Amazing: the terror that many people have about losing things — especially their minds. A local paper featured it on the front page recently, in an article titled "Alzheimer's spurs the fearful to change their lives to delay it". The catalogue of stuff that these people consume or do, in their attempts to fight entropy, is long: fish oil, exercise, vitamins, crossword puzzles, blueberries, foreign language study, ....
How many of these regimes are likely to make any difference? Studies are unreliable: small, uncontrolled, anecdotal, flawed. And how much of now do fretful folks let slip, irretrievably, via denial and worry and running-down-rabbit-holes?
Better: Let Go the fantasy of possessing, forever, the mental state and abilities that one has (or imagines having). Accept the change that comes inevitably with time. Explore the new mind that every morning brings. Enjoy the gift of the present. (groan!)
And, perhaps, Experiment with new ways of thinking. For example, many classic psychology experiments show decreasing performance by older people in speed of recall, accuracy of recognition, or effort required to learn new relationships. Recent research, however, suggests an alternative interpretation, driven by the information-theoretic phenomena of search-and-retrieval complexity as the number of stored concepts grows.
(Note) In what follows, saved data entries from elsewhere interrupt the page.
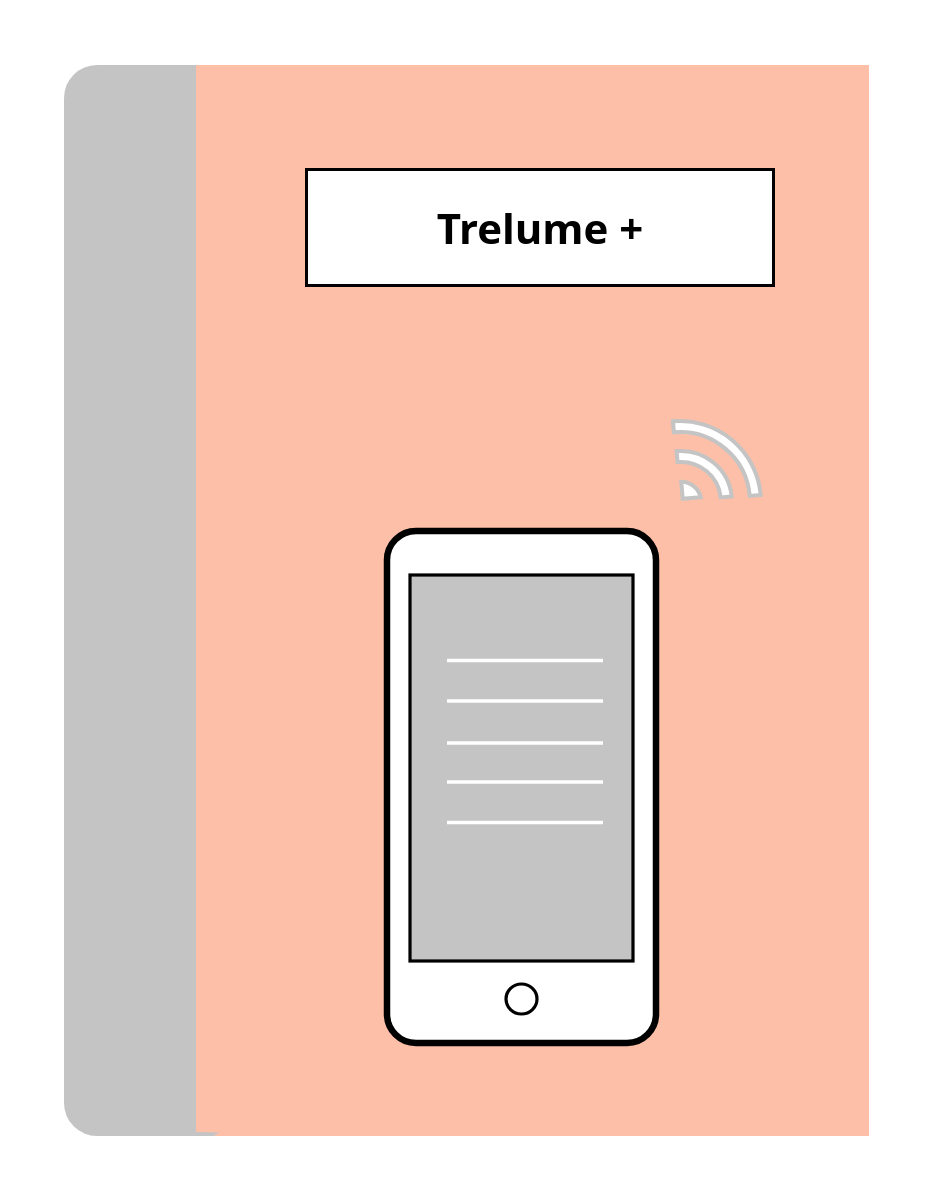
<!DOCTYPE html>
<html lang="es">
<head>
<meta charset="utf-8">
<title>Trelume +</title>
<style>
:root { --paper: #fff; --ink: #000; --cover: #fdbfa7; --grey: #c4c4c4; }
* { box-sizing: border-box; margin: 0; }
body { width: 933px; height: 1200px; overflow: hidden; background: var(--paper); }
.notebook { position: relative; width: 933px; height: 1200px; overflow: hidden; }
.spine { position: absolute; left: 64px; top: 65px; width: 160px; height: 1071px; background: var(--grey); border-radius: 33px 0 0 33px; }
.cover { position: absolute; left: 196px; top: 65px; width: 673px; height: 1071px; background: var(--cover); }
.title-label { position: absolute; left: 305px; top: 168px; width: 470px; height: 119px; border: 3px solid var(--ink); background: var(--paper); display: flex; align-items: center; justify-content: center; }
.title-label h1 { font: 700 42px/58px "Open Sans", "Noto Sans", sans-serif; color: var(--ink); white-space: nowrap; }
.drawing { position: absolute; inset: 0; }
.signal { fill: var(--paper); stroke: var(--grey); stroke-width: 4; }
.phone-body { fill: var(--paper); stroke: var(--ink); stroke-width: 6.5; }
.screen { fill: var(--grey); stroke: var(--ink); stroke-width: 3.2; }
.home-button { fill: var(--paper); stroke: var(--ink); stroke-width: 3.2; }
.text-lines { stroke: var(--paper); stroke-width: 3.5; }
.cover-edge { fill: var(--grey); }
</style>
</head>
<body>
<main class="notebook">
  <div class="spine"></div>
  <div class="cover"></div>
  <header class="title-label"><h1>Trelume +</h1></header>
  <svg class="drawing" width="933" height="1200" viewBox="0 0 933 1200" role="img" aria-label="Teléfono con señal inalámbrica">
    <polygon class="cover-edge" points="196,1132 219,1132.500 214,1136 196,1136"/>
    <g class="signal" transform="translate(680 502) rotate(-5)">
      <path d="M0-81A81 81 0 0 1 81 0H70A70 70 0 0 0 0-70Z"/>
      <path d="M1-51A51 51 0 0 1 52-1H41A40 40 0 0 0 1-40Z"/>
      <path d="M3-20A20 20 0 0 1 21-3H3Z"/>
    </g>
    <g class="phone">
      <rect class="phone-body" x="387" y="531" width="269" height="512" rx="29"/>
      <rect class="screen" x="410" y="575" width="223" height="386"/>
      <g class="text-lines">
        <line x1="447" y1="660.500" x2="603" y2="660.500"/>
        <line x1="447" y1="701" x2="603" y2="701"/>
        <line x1="447" y1="743" x2="603" y2="743"/>
        <line x1="447" y1="782" x2="603" y2="782"/>
        <line x1="447" y1="822.500" x2="603" y2="822.500"/>
      </g>
      <ellipse class="home-button" cx="521.500" cy="999" rx="15.500" ry="15"/>
    </g>
  </svg>
</main>
</body>
</html>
Thomas Hills  writing for Psychology Today summarizes a 2014 paper by Michael Ramscar et al. "The Myth of Cognitive Decline: Non-Linear Dynamics of Lifelong Learning".
Maybe, when the statistics and computational complexity are properly understood, people can begin to learn better ways of organizing their memories? Could optimizing hash tables or rebuilding binary trees help? (Or perhaps even better: Sherlock Holmes' solution of learning to forget the irrelevant? cf. Memory Leaks)
For fun, glance over the following list ("The 50 lowest frequency items in the set used to test the models and the older and young adults" in Ramscar's paper) and judge which are words that you've seen before, are which are fake word-like strings:
BLASH - SCHNOOK - LETCH - ZOUNDS - JAPE - SOUSE - WHIG - FILCH - RHEUM - PARCH - CROME - GIBE - LISLE - FLAYS - SPLOTCH - VELDT - SLOE - CONK - FRAPPE - SKULK - TWERP - THWACK - DAUNT - RETCH - GYP - YAWL - FLUB - STANCH - PAUNCH - JOWL - WHELP - SHUCK - MOOCH - JELL - GROUCH - AWN - MANSE - WRACK - HOOCH - FLECK - BLEAT - CHIVE - WHIR - CROON - TAMP - BOSH - RILE - BLANCH - LILT - JEER
Well, as with most psychology exams, there's a trick: they're arguably all legitimate words in a large-vocabulary English-speaker written-language-exposure sense. Moreover, Ramscar et al. point out that even this many items is far too few to be a proper measure of a well-read person's linguistic exposure, given the long tail of the word-frequency distribution curve. Older test subjects may respond more slowly to vocabulary tests because they have seen many more words than younger subjects, and have more data to cross-correlate.
^z - 2015-07-08